• _YOUR INSTRUCTIONS_
Lines with "width" in them are to be located in the listing below and copied.
--- START ---
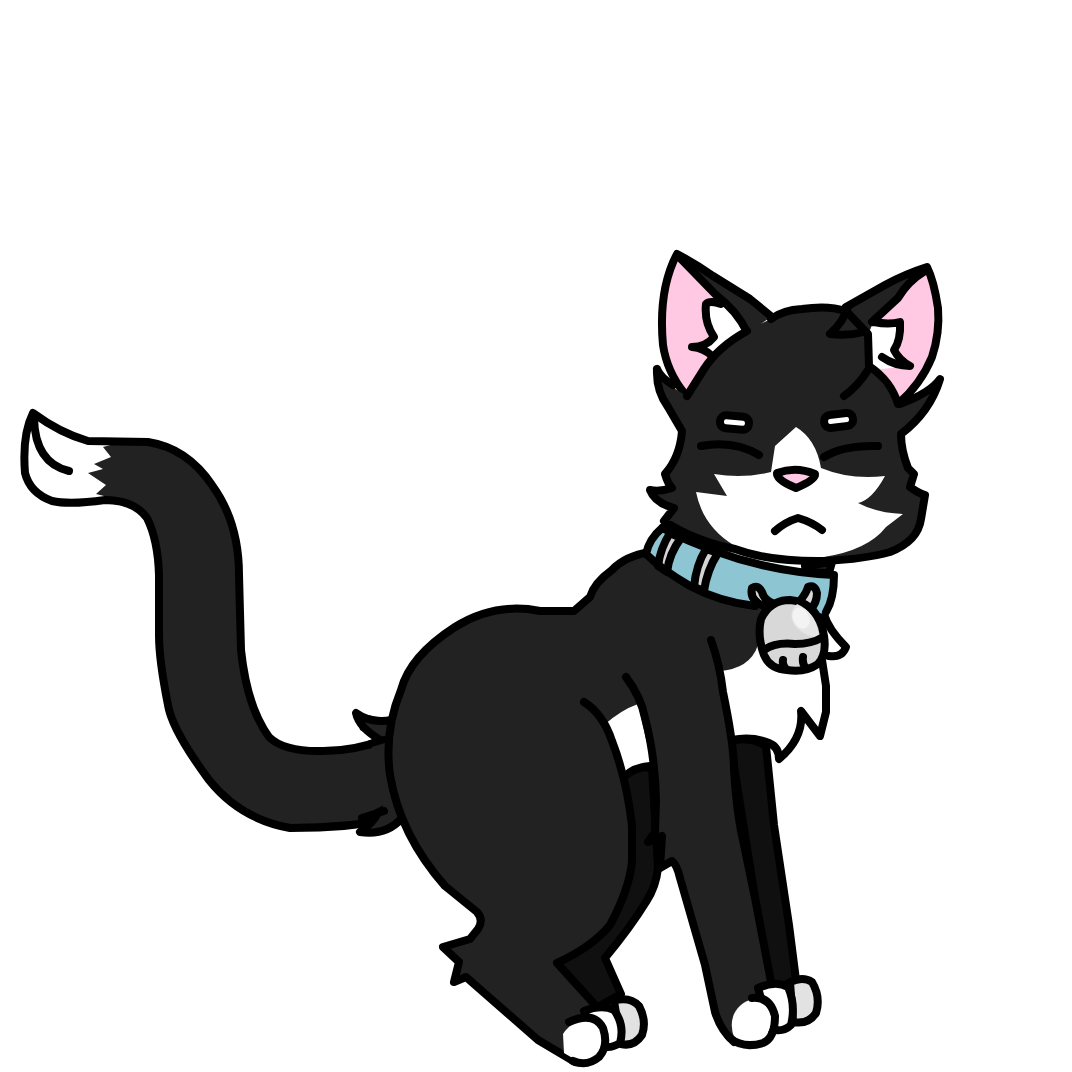
<!DOCTYPE html>
<html lang="en">
<head>
<meta charset="utf-8">
<title>Tuxedo cat with a bell collar</title>
<style>
:root {
  --paper: #ffffff;
  --line: #000000;
  --fur: #222222;
  --fur-far: #101010;
  --white: #ffffff;
  --shade: #e2e2e2;
  --pink: #ffc8e3;
  --collar: #8dc5d2;
  --stripe: #d5d5d5;
  --bell: #d8d8d8;
  --bell-light: #e6e6e6;
  --bell-shine: #f3f3f3;
}
html, body { margin: 0; background: var(--paper); overflow: hidden; }
.cat { display: block; width: 1072px; height: 1072px; }
.ink { stroke: var(--line); stroke-width: 8; stroke-linecap: round; stroke-linejoin: round; }
.stroke { fill: none; }
.fur { fill: var(--fur); }
.far { fill: var(--fur-far); }
.white { fill: var(--white); }
.shade { fill: var(--shade); }
.pink { fill: var(--pink); }
.collar { fill: var(--collar); }
.stripe { fill: var(--stripe); }
.bell { fill: var(--bell); }
.bell-light { fill: var(--bell-light); }
.bell-shine { fill: var(--bell-shine); }
</style>
</head>
<body>
<svg class="cat" viewBox="0 0 1072 1072" role="img" aria-label="Grumpy black and white cat with a blue collar and a bell">
  <defs>
    <path id="tail-shape" d="M33 413Q60 433 88 441L148 442Q187 448 212 485Q239 522 239 575L241 650Q247 707 269 737Q283 751 318 751Q352 752 382 740L400 818Q350 828 290 828Q240 819 209 780Q172 730 168 705Q159 660 159 635V575Q158 540 147 518Q134 500 105 500Q70 505 52 501Q30 493 25 473Q22 435 33 413Z"/>
    <path id="head-shape" d="M771 319Q783 309 802 309Q828 305 846 311L868 334L869 366L899 404L915 399L899 434Q902 454 908 468L914 474L910 486L925 495L920 520Q907 544 887 552Q860 559 825 562Q770 565 735 549Q695 540 664 521L674 509L660 504L650 490L672 489L665 474Q678 458 682 431L662 400L687 396Q712 350 747 330Z"/>
    <path id="chest-shape" d="M711 640L757 640L822 612L832 632L846 647L838 658L822 654L826 690L826 712L820 736L801 711L801 733L779 759L774 746Q758 736 732 740Z"/>
    <clipPath id="tail-clip"><use href="#tail-shape"/></clipPath>
    <clipPath id="head-clip"><use href="#head-shape"/></clipPath>
  </defs>

  <g id="tail">
    <use href="#tail-shape" class="fur"/>
    <path class="white" clip-path="url(#tail-clip)" d="M15 400L118 443L103 447L111 457L94 464L103 469L88 473L106 485L96 494L108 497L90 515H15Z"/>
    <use href="#tail-shape" class="ink stroke"/>
    <path class="ink stroke" d="M34 418Q35 463 69 471"/>
    <path class="fur" d="M394 720L356 713L360 730L382 742L378 815L360 832Q386 836 403 818Z"/>
    <path class="ink stroke" d="M392 720Q371 724 356 713Q359 728 382 741M368 745L384 740M382 785L378 813Q373 823 360 832Q386 836 402 818M362 818L384 811"/>
    <path class="fur" d="M372 747L388 742L394 800L374 810Z"/>
  </g>

  <g id="far-legs">
    <path class="ink far" d="M622 778Q637 764 652 768L658 868Q656 887 646 902Q630 928 605 958L621 994L596 1008L557 963Z"/>
    <path class="ink shade" d="M614 1001Q629 996 639 1006Q647 1021 642 1035Q634 1047 621 1044Z"/>
    <path class="ink far" d="M730 741Q750 736 766 746L774 825L789 925L796 980L770 992Z"/>
    <path class="ink shade" d="M790 982Q803 976 812 982Q821 997 816 1013Q808 1025 793 1022Z"/>
  </g>

  <g id="body">
    <path class="fur" d="M650 552Q625 557 612 570Q594 585 590 598L574 611L540 611Q495 602 455 627Q400 663 400 690Q384 731 390 775Q400 835 445 886L479 914L480 924L470 939L443 947L459 962L454 982L466 977L550 1049L575 1060L600 1012L557 963L608 930Q633 880 633 835L624 775L662 760L715 742L757 650L780 610Z"/>
    <path class="white" d="M604 725Q621 710 638 704L652 765Q636 766 624 775Q620 748 604 725Z"/>
    <path class="ink stroke" d="M650 552Q625 556 612 570Q594 583 590 597L574 611H540Q495 602 455 627Q410 656 401 690Q384 731 390 775Q400 835 445 886L477 912Q484 920 478 929L470 939L443 947L459 962L454 982L466 977L538 1040L575 1062"/>
    <path class="ink stroke" d="M584 702Q603 714 612 741Q627 780 632 826V862Q629 890 610 925Q592 947 557 963L597 1007"/>
    <path class="ink stroke" d="M624 777Q634 767 650 766"/>
  </g>

  <g id="hind-paw">
    <path class="ink white" d="M584 1011Q602 1004 614 1010Q625 1025 620 1043Q609 1050 600 1045Z"/>
    <path class="white" d="M563 1034Q573 1018 594 1019Q606 1029 604 1045Q598 1063 581 1063L564 1053Z"/>
    <path class="ink stroke" d="M569 1022Q594 1011 603 1028Q609 1046 599 1057Q587 1067 573 1061"/>
  </g>

  <g id="chest">
    <use href="#chest-shape" class="white"/>
    <path class="fur" d="M708 620L765 620L758 645Q750 669 719 671Z"/>
    <path class="ink stroke" d="M824 614Q828 629 846 647Q842 658 829 656M822 660L826 686V712L820 736L801 711Q804 738 779 759Q779 747 769 743Q752 736 732 740"/>
  </g>

  <g id="near-front-leg">
    <path class="fur" d="M626 677L711 640Q726 685 732 740Q735 815 743 840L772 985L735 1042L724 1036L714 1010L705 965L680 878L672 862L661 868L662 836L648 842L655 832L656 795Q652 715 626 677Z"/>
    <path class="ink stroke" d="M626 677Q641 697 645 718Q655 755 656 800L655 832L648 842L662 836L660 868L672 861Q677 865 680 878L705 965L715 1012Q721 1031 734 1042M711 640Q720 665 723 692Q734 745 734 770Q737 815 743 840L755 898L772 987"/>
    <path class="ink white" d="M758 988Q776 980 788 987Q796 1005 791 1025Q783 1033 770 1029Z"/>
    <path class="white" d="M734 1014Q741 1000 758 998Q772 1008 772 1023Q767 1041 750 1044L735 1040Q729 1026 734 1014Z"/>
    <path class="ink stroke" d="M752 998Q770 996 775 1016Q775 1038 763 1043Q743 1049 730 1038"/>
  </g>

  <g id="collar">
    <path class="ink fur" d="M805 566L832 562L829 573L806 572Z"/>
    <path class="collar" d="M662 528L646 554Q690 597 755 605L826 614L834 575Q745 570 662 528Z"/>
    <path class="ink stripe" d="M670 533Q660 549 658 566L667 572Q669 554 681 538Z"/>
    <path class="ink stripe" d="M706 549Q696 565 694 587L704 591Q707 570 718 553Z"/>
    <path class="ink stroke" d="M662 528Q649 539 646 554Q661 569 690 586Q720 602 755 606M662 528Q745 571 834 575Q834 599 826 612"/>
  </g>

  <g id="bell">
    <path class="ink bell" d="M766 607Q749 601 752 588Q758 584 762 592Q764 600 774 604ZM799 602Q806 594 808 587Q815 584 817 593Q817 603 810 610Z"/>
    <path class="ink bell" d="M790 600Q814 602 822 627Q829 652 818 664Q805 673 787 670Q770 669 764 655Q757 636 761 619Q770 600 790 600Z"/>
    <path class="bell-light" d="M797 604Q816 612 819 637Q808 638 797 628Q786 615 797 604Z"/>
    <ellipse class="bell-shine" cx="801" cy="618" rx="8" ry="11" transform="rotate(-25 801 618)"/>
    <path class="ink stroke" d="M764 650Q775 642 795 644Q812 644 823 637M783 660Q782 665 786 669M803 657Q802 664 806 668"/>
  </g>

  <g id="ears">
    <path class="pink" d="M677 254Q655 300 663 355L685 396L722 352L750 325L720 290Z"/>
    <path class="white" d="M705 303L724 305L750 330L712 358L698 347L714 337Z"/>
    <path class="fur" d="M677 254L698 267L735 292L772 316L747 334Q738 310 718 297Z"/>
    <path class="ink stroke" d="M685 394Q667 372 663 345Q658 290 677 254Q696 264 713 276L750 299L772 317M680 258L716 295Q737 311 747 332M721 304Q710 300 706 304Q704 322 714 337Q706 347 692 347Q704 348 712 356"/>
    <path class="pink" d="M927 267L873 322L868 365L898 404Q940 360 938 310Z"/>
    <path class="white" d="M869 325L900 322Q902 338 894 350L909 366L882 369L868 366Z"/>
    <path class="fur" d="M927 267L885 285L846 307L832 334L868 335L874 320Z"/>
    <path class="ink stroke" d="M898 404Q921 384 932 357Q940 333 938 308Q934 281 927 267Q905 274 885 285L846 307M925 271Q908 281 898 298L872 322M874 322Q889 325 900 322Q901 340 894 350Q899 360 910 366Q895 366 882 357"/>
  </g>

  <g id="head">
    <path class="fur" d="M657 369Q660 381 690 398L682 432Q660 410 657 369ZM940 379Q930 390 898 404L901 432Q930 412 940 379Z"/>
    <use href="#head-shape" class="fur"/>
    <g clip-path="url(#head-clip)">
      <path class="white" d="M796 427L775 446L771 472Q743 479 714 474L727 496L696 492Q703 527 735 546Q777 565 824 557Q868 550 886 527L903 514Q877 513 858 503Q872 500 885 476Q850 480 821 468Q816 439 796 427Z"/>
    </g>
    <path class="ink stroke" d="M771 319Q783 310 802 309Q828 305 846 311M747 331Q718 347 704 369L687 396M657 369Q656 391 668 407L682 431Q680 457 665 474Q668 484 672 488Q660 492 650 490Q655 503 674 508L664 521Q695 541 735 549Q770 562 825 561Q865 559 890 552Q918 541 921 519L925 495Q918 493 910 487L914 474L908 468Q901 450 901 434Q930 412 940 379Q930 393 900 404M657 369Q661 378 673 385M898 404Q891 381 869 366L868 334L848 313"/>
    <path class="ink stroke" d="M848 307Q844 321 830 334Q849 336 864 332M868 370Q858 386 844 396" stroke-width="7"/>
  </g>

  <g id="face">
    <g class="ink white">
      <rect x="720" y="416" width="29" height="13" rx="6" transform="rotate(5 734 422)"/>
      <rect x="824" y="414" width="29" height="13" rx="6" transform="rotate(-7 838 420)"/>
    </g>
    <path class="ink stroke" d="M701 446Q734 440 759 455M824 457Q843 445 878 446"/>
    <path class="ink pink" d="M777 473Q796 466 815 474Q816 480 796 488Q776 480 777 473Z"/>
    <path class="ink stroke" d="M775 531Q785 522 798 518Q812 522 822 530"/>
  </g>
</svg>
</body>
</html>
--- END ---
• _SOLUTION FOR THIS EXERCISE_
.cat { display: block; width: 1072px; height: 1072px; }
.ink { stroke: var(--line); stroke-width: 8; stroke-linecap: round; stroke-linejoin: round; }
    <path class="ink stroke" d="M848 307Q844 321 830 334Q849 336 864 332M868 370Q858 386 844 396" stroke-width="7"/>
      <rect x="720" y="416" width="29" height="13" rx="6" transform="rotate(5 734 422)"/>
      <rect x="824" y="414" width="29" height="13" rx="6" transform="rotate(-7 838 420)"/>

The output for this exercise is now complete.